* **EXERCISE DIRECTIONS**: Could you please reproduce the entries exactly, leaving out any pictures?

* **RECORDS FOR THE EXERCISE**:

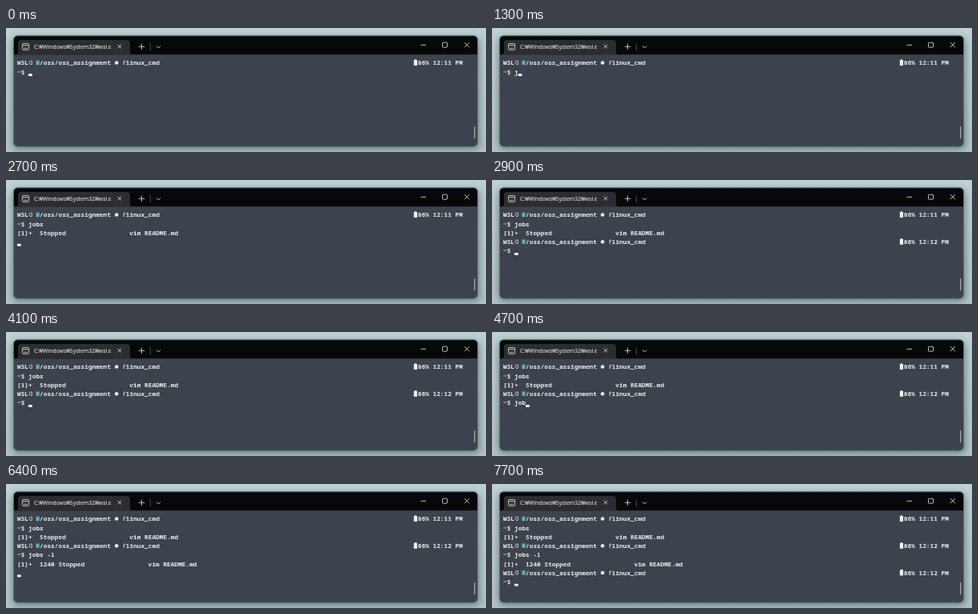
An HTML page that plays this animation: 600x155 px, repeating every 7.9 s.

```html
<!DOCTYPE html>
<html lang="en">
<head>
<meta charset="utf-8">
<title>Terminal: jobs</title>
<style>
html, body { margin: 0; width: 100%; height: 100%; overflow: hidden; background: #b9cacd; }
svg { display: block; width: 100%; height: 100%; }
text { white-space: pre; }
.mono { font: 600 7.8px "Noto Sans Mono", monospace; fill: #e9ecee; }
.title { font: 500 6.9px "Noto Sans", sans-serif; fill: #f4f4f4; }
.line { fill: none; stroke: #e6e6e6; stroke-width: .8; }
</style>
</head>
<body>
<svg viewBox="0 0 600 155" preserveAspectRatio="none">
  <defs>
    <linearGradient id="desk" x2="0" y2="1">
      <stop offset="0" stop-color="#c0d1d4"/>
      <stop offset="1" stop-color="#b3c5c8"/>
    </linearGradient>
    <filter id="soft" x="-10%" y="-20%" width="120%" height="140%"><feGaussianBlur stdDeviation="5"/></filter>
    <clipPath id="win"><rect x="9.5" y="9.8" width="580" height="138.4" rx="5"/></clipPath>
    <clipPath id="label"><rect x="34" y="15" width="97" height="18"/></clipPath>
    <g id="prompt">
      <text class="mono" x="14" y="0">WSL</text>
      <path class="line" d="M32.4 -5.2V-1H30.4L28.8 -3L30.4 -5.2Z"/>
      <rect x="37.4" y="-5.7" width="4.4" height="5.4" fill="#62a9b5"/>
      <text class="mono" x="42.08" y="0">/oss/oss_assignment</text>
      <circle cx="138.2" cy="-2.9" r="2.3" fill="#e9ecee"/>
      <path d="M145.6 -7.4V1" stroke="#15181c" stroke-width=".9"/>
      <path class="line" d="M146.8 .3V-6M146.8 -2.2Q149 -2.6 149 -5.4"/>
      <text class="mono" x="149.72" y="0">linux_cmd</text>
      <path d="M509.8 -6.4H511V-7.2H512.8V-6.4H514V.6H509.8Z" fill="#f1f3f4"/>
    </g>
  </defs>

  <rect width="600" height="155" fill="url(#desk)"/>
  <rect x="8" y="12" width="584" height="140" rx="6" fill="#25383b" opacity=".5" filter="url(#soft)"/>

  <g clip-path="url(#win)">
    <rect x="9" y="9" width="582" height="140" fill="#3d434c"/>
    <rect x="9" y="9" width="582" height="24.2" fill="#07080a"/>
    <path d="M12 33.2Q15 33.2 15 30V19Q15 15 19 15H151Q155 15 155 19V30Q155 33.2 158 33.2Z" fill="#2b2d31"/>
  </g>
  <rect x="9.5" y="9.8" width="580" height="138.4" rx="5" fill="none" stroke="#3c7f7a" stroke-width=".8"/>

  <g class="line">
    <rect x="20.6" y="19.4" width="8" height="8" rx="1.4"/>
    <path d="M20.6 21.6H28.6M22.4 25.4H26.6"/>
    <path d="M139.6 20.7L144.4 25.5M144.4 20.7L139.6 25.5"/>
    <path d="M165.8 23.3H173.2M169.5 19.6V27"/>
    <path d="M180.3 18.5V28.5" stroke="#55585c"/>
    <path d="M188 22.5L190.5 25L193 22.5"/>
    <path d="M518.4 21.3H525"/>
    <rect x="545.5" y="18.2" width="6" height="6" rx=".7"/>
    <path d="M573 18.2L579 24.2M579 18.2L573 24.2"/>
  </g>
  <g clip-path="url(#label)"><text class="title" x="35" y="26">C:₩Windows₩System32₩wsl.exe</text></g>

  <g id="screen"></g>
  <rect id="cursor" width="4.68" height="2.8" fill="#fff"/>
  <rect x="585" y="123" width="1.4" height="15" rx=".7" fill="#a3a7ab"/>
</svg>

<script>
const LOOP = 7900, COL = 4.68, ROW = 11.25, LEFT = 14, BASE = 46.4;
const screen = document.getElementById("screen");
const cursor = document.getElementById("cursor");
const gap = " ".repeat(17);

// keys: time of each keystroke; out: output shown; next: prompt returns
const runs = [
  { clock: "12:11", cmd: "jobs", keys: [1300, 1400, 1500, 1900],
    out: 2700, text: "[1]+  Stopped" + gap + "vim README.md", next: 2800 },
  { clock: "12:12", cmd: "jobs -l", keys: [4500, 4600, 4700, 4800, 5400, 5700, 6000],
    out: 6400, text: "[1]+  1240 Stopped" + gap + "vim README.md", next: 6500 },
  { clock: "12:12", cmd: "", keys: [], out: Infinity }
];

const textAt = (col, row, s) =>
  `<text class="mono" x="${LEFT + col * COL}" y="${BASE + row * ROW}">${s}</text>`;

const promptAt = (row, clock) =>
  `<use href="#prompt" y="${BASE + row * ROW}"/>` + textAt(107, row, `86% ${clock} PM`);

let shown = "";

function draw(t) {
  let html = "", row = 0, col = 0;
  for (const run of runs) {
    const typed = run.cmd.slice(0, run.keys.filter(k => k <= t).length);
    html += promptAt(row, run.clock) + textAt(0, row + 1, "~$ " + typed);
    if (t < run.out) {
      row += 1;
      col = 3 + typed.length;
      break;
    }
    html += textAt(0, row + 2, run.text);
    row += 3;
    col = 0;
    if (t < run.next) break;
  }
  if (html !== shown) screen.innerHTML = shown = html;
  cursor.setAttribute("x", LEFT + col * COL);
  cursor.setAttribute("y", BASE + row * ROW - .4);
}

const start = performance.now();
function tick() {
  draw((performance.now() - start) % LOOP);
  requestAnimationFrame(tick);
}
tick();
</script>
</body>
</html>
```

* **YOUR SOLUTION**:
An HTML page that plays this animation: 600x155 px, repeating every 7.9 s.

```html
<!DOCTYPE html>
<html lang="en">
<head>
<meta charset="utf-8">
<title>Terminal: jobs</title>
<style>
html, body { margin: 0; width: 100%; height: 100%; overflow: hidden; background: #b9cacd; }
svg { display: block; width: 100%; height: 100%; }
text { white-space: pre; }
.mono { font: 600 7.8px "Noto Sans Mono", monospace; fill: #e9ecee; }
.title { font: 500 6.9px "Noto Sans", sans-serif; fill: #f4f4f4; }
.line { fill: none; stroke: #e6e6e6; stroke-width: .8; }
</style>
</head>
<body>
<svg viewBox="0 0 600 155" preserveAspectRatio="none">
  <defs>
    <linearGradient id="desk" x2="0" y2="1">
      <stop offset="0" stop-color="#c0d1d4"/>
      <stop offset="1" stop-color="#b3c5c8"/>
    </linearGradient>
    <filter id="soft" x="-10%" y="-20%" width="120%" height="140%"><feGaussianBlur stdDeviation="5"/></filter>
    <clipPath id="win"><rect x="9.5" y="9.8" width="580" height="138.4" rx="5"/></clipPath>
    <clipPath id="label"><rect x="34" y="15" width="97" height="18"/></clipPath>
    <g id="prompt">
      <text class="mono" x="14" y="0">WSL</text>
      <path class="line" d="M32.4 -5.2V-1H30.4L28.8 -3L30.4 -5.2Z"/>
      <rect x="37.4" y="-5.7" width="4.4" height="5.4" fill="#62a9b5"/>
      <text class="mono" x="42.08" y="0">/oss/oss_assignment</text>
      <circle cx="138.2" cy="-2.9" r="2.3" fill="#e9ecee"/>
      <path d="M145.6 -7.4V1" stroke="#15181c" stroke-width=".9"/>
      <path class="line" d="M146.8 .3V-6M146.8 -2.2Q149 -2.6 149 -5.4"/>
      <text class="mono" x="149.72" y="0">linux_cmd</text>
      <path d="M509.8 -6.4H511V-7.2H512.8V-6.4H514V.6H509.8Z" fill="#f1f3f4"/>
    </g>
  </defs>

  <rect width="600" height="155" fill="url(#desk)"/>
  <rect x="8" y="12" width="584" height="140" rx="6" fill="#25383b" opacity=".5" filter="url(#soft)"/>

  <g clip-path="url(#win)">
    <rect x="9" y="9" width="582" height="140" fill="#3d434c"/>
    <rect x="9" y="9" width="582" height="24.2" fill="#07080a"/>
    <path d="M12 33.2Q15 33.2 15 30V19Q15 15 19 15H151Q155 15 155 19V30Q155 33.2 158 33.2Z" fill="#2b2d31"/>
  </g>
  <rect x="9.5" y="9.8" width="580" height="138.4" rx="5" fill="none" stroke="#3c7f7a" stroke-width=".8"/>

  <g class="line">
    <rect x="20.6" y="19.4" width="8" height="8" rx="1.4"/>
    <path d="M20.6 21.6H28.6M22.4 25.4H26.6"/>
    <path d="M139.6 20.7L144.4 25.5M144.4 20.7L139.6 25.5"/>
    <path d="M165.8 23.3H173.2M169.5 19.6V27"/>
    <path d="M180.3 18.5V28.5" stroke="#55585c"/>
    <path d="M188 22.5L190.5 25L193 22.5"/>
    <path d="M518.4 21.3H525"/>
    <rect x="545.5" y="18.2" width="6" height="6" rx=".7"/>
    <path d="M573 18.2L579 24.2M579 18.2L573 24.2"/>
  </g>
  <g clip-path="url(#label)"><text class="title" x="35" y="26">C:₩Windows₩System32₩wsl.exe</text></g>

  <g id="screen"></g>
  <rect id="cursor" width="4.68" height="2.8" fill="#fff"/>
  <rect x="585" y="123" width="1.4" height="15" rx=".7" fill="#a3a7ab"/>
</svg>

<script>
const LOOP = 7900, COL = 4.68, ROW = 11.25, LEFT = 14, BASE = 46.4;
const screen = document.getElementById("screen");
const cursor = document.getElementById("cursor");
const gap = " ".repeat(17);

// keys: time of each keystroke; out: output shown; next: prompt returns
const runs = [
  { clock: "12:11", cmd: "jobs", keys: [1300, 1400, 1500, 1900],
    out: 2700, text: "[1]+  Stopped" + gap + "vim README.md", next: 2800 },
  { clock: "12:12", cmd: "jobs -l", keys: [4500, 4600, 4700, 4800, 5400, 5700, 6000],
    out: 6400, text: "[1]+  1240 Stopped" + gap + "vim README.md", next: 6500 },
  { clock: "12:12", cmd: "", keys: [], out: Infinity }
];

const textAt = (col, row, s) =>
  `<text class="mono" x="${LEFT + col * COL}" y="${BASE + row * ROW}">${s}</text>`;

const promptAt = (row, clock) =>
  `<use href="#prompt" y="${BASE + row * ROW}"/>` + textAt(107, row, `86% ${clock} PM`);

let shown = "";

function draw(t) {
  let html = "", row = 0, col = 0;
  for (const run of runs) {
    const typed = run.cmd.slice(0, run.keys.filter(k => k <= t).length);
    html += promptAt(row, run.clock) + textAt(0, row + 1, "~$ " + typed);
    if (t < run.out) {
      row += 1;
      col = 3 + typed.length;
      break;
    }
    html += textAt(0, row + 2, run.text);
    row += 3;
    col = 0;
    if (t < run.next) break;
  }
  if (html !== shown) screen.innerHTML = shown = html;
  cursor.setAttribute("x", LEFT + col * COL);
  cursor.setAttribute("y", BASE + row * ROW - .4);
}

const start = performance.now();
function tick() {
  draw((performance.now() - start) % LOOP);
  requestAnimationFrame(tick);
}
tick();
</script>
</body>
</html>
```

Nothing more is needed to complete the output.